Collected data:
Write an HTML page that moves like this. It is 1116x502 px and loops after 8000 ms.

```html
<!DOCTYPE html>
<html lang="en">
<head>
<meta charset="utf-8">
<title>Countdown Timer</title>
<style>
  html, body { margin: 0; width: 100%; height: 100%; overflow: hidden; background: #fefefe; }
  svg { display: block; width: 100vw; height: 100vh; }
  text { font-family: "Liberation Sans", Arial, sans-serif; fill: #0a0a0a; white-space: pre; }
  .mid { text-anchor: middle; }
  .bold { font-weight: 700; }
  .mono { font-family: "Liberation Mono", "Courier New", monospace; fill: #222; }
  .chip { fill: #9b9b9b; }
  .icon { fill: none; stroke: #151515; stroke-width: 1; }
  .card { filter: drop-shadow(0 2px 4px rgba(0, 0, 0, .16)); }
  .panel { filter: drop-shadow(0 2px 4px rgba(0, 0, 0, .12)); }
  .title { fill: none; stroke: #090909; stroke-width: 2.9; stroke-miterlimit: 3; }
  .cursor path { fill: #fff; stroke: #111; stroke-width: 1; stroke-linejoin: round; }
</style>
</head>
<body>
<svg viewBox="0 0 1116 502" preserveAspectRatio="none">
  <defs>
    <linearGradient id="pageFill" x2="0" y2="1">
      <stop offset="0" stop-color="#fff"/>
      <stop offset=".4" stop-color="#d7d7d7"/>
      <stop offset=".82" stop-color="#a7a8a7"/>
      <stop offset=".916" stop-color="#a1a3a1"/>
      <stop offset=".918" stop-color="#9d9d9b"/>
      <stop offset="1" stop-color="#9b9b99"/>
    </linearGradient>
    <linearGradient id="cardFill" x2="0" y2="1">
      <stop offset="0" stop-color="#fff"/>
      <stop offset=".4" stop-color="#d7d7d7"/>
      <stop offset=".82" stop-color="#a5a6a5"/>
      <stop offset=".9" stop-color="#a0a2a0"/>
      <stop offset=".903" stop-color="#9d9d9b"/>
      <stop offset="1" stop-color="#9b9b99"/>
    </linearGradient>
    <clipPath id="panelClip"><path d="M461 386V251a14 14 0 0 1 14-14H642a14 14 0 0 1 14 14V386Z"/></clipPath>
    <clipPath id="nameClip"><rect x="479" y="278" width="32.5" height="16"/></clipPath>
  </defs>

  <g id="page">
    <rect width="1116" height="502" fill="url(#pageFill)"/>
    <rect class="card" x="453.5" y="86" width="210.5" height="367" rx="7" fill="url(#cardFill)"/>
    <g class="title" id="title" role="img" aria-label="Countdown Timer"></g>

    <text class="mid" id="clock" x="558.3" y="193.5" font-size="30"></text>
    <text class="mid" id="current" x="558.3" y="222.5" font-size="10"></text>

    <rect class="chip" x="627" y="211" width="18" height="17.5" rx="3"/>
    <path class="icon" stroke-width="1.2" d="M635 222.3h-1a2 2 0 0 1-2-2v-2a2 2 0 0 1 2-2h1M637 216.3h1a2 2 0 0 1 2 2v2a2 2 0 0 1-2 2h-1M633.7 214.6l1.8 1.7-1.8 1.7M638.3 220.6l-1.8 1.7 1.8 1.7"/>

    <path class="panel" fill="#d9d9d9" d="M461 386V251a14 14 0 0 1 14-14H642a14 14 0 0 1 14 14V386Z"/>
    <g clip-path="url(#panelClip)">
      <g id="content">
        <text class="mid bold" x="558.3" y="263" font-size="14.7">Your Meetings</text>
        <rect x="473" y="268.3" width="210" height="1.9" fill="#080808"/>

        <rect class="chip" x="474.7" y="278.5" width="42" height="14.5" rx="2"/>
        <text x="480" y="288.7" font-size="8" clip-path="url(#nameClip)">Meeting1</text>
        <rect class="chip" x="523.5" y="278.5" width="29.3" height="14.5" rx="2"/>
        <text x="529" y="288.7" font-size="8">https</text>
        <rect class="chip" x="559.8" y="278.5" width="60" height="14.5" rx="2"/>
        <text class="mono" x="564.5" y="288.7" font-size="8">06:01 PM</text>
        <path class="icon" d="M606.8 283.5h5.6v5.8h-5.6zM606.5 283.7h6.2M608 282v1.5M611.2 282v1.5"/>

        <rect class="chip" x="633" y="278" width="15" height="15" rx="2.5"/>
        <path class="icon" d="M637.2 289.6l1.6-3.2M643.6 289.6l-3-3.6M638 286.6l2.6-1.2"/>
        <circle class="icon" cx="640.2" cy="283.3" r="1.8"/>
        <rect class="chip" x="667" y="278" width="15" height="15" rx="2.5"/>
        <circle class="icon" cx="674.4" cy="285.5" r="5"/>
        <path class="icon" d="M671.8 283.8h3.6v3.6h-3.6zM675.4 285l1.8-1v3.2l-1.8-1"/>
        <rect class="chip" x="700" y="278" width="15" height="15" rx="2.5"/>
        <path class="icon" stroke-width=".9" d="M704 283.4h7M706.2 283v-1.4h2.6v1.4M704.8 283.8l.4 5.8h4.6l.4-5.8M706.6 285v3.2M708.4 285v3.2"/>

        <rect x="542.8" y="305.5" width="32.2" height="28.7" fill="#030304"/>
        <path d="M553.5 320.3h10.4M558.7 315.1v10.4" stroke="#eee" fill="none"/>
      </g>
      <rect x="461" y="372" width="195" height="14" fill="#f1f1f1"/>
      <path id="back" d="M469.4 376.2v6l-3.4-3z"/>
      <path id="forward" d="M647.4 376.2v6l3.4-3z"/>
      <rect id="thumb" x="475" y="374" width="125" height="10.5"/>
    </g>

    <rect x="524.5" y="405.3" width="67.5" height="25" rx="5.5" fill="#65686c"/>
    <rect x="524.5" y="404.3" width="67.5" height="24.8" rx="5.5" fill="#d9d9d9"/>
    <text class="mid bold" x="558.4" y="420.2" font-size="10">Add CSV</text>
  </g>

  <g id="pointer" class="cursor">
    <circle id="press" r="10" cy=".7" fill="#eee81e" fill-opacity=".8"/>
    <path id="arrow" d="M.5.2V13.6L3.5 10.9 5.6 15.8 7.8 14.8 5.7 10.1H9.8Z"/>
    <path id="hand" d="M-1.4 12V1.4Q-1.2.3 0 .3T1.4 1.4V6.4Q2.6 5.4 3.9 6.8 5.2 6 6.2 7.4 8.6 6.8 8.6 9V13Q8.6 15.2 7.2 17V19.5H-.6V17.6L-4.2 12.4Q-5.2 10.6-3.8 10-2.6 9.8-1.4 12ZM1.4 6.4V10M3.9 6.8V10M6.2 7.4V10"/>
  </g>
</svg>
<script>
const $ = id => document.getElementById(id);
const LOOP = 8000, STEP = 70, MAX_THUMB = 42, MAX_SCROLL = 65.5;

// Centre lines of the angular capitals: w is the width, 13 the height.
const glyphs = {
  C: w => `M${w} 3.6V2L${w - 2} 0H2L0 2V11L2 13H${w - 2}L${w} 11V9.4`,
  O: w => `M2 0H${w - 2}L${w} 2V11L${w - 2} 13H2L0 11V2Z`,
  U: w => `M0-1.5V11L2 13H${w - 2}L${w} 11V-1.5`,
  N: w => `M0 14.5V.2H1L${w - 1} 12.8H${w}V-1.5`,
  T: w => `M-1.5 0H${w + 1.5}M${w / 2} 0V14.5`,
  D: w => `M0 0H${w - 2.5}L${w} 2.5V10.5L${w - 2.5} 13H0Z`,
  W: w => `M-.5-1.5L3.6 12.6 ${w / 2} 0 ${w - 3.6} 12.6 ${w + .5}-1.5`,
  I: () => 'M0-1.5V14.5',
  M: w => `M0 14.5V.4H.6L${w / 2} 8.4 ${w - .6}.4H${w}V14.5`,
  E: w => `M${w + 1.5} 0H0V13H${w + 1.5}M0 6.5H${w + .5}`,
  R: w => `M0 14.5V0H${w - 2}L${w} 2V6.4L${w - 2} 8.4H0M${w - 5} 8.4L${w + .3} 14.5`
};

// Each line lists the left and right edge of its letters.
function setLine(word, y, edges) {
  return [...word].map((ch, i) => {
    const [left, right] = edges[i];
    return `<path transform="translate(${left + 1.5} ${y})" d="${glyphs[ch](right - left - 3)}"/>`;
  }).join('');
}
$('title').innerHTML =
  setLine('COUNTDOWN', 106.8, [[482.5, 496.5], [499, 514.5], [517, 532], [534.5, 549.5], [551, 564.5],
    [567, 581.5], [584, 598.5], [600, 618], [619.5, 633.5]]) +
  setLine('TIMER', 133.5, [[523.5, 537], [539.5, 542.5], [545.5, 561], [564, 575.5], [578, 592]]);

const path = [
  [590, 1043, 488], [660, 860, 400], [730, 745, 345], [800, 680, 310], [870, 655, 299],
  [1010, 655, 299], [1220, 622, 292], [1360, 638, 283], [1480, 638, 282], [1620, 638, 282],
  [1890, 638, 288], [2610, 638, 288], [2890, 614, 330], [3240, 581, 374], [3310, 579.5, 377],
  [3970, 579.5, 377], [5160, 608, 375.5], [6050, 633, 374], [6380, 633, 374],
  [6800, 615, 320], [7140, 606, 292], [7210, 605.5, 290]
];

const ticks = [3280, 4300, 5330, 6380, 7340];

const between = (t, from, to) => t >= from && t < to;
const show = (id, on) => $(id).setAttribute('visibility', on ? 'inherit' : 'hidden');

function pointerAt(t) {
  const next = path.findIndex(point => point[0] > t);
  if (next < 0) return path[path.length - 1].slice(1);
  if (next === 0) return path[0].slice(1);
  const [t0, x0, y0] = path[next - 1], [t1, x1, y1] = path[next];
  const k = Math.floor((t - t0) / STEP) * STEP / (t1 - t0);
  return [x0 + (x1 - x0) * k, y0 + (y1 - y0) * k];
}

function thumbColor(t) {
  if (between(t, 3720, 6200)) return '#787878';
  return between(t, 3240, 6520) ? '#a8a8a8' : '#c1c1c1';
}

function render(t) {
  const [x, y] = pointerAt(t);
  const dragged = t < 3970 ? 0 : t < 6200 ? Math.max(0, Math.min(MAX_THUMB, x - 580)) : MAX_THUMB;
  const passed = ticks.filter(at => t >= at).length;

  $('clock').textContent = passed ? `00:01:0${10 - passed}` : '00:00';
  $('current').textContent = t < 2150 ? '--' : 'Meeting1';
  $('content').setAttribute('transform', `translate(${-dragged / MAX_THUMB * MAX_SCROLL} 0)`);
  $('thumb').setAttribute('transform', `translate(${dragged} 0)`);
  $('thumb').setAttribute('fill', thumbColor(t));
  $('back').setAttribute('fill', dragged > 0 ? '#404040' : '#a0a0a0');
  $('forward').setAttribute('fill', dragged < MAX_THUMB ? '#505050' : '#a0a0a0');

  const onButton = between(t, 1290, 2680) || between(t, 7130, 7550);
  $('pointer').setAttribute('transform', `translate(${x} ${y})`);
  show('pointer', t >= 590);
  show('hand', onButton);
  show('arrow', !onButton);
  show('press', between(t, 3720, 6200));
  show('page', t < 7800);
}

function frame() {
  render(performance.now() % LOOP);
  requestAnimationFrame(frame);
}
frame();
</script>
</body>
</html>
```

» TASK OBJECTIVE
Filter the records above for "next" and copy every matching line.

» TASK OUTPUT
  const next = path.findIndex(point => point[0] > t);
  if (next < 0) return path[path.length - 1].slice(1);
  if (next === 0) return path[0].slice(1);
  const [t0, x0, y0] = path[next - 1], [t1, x1, y1] = path[next];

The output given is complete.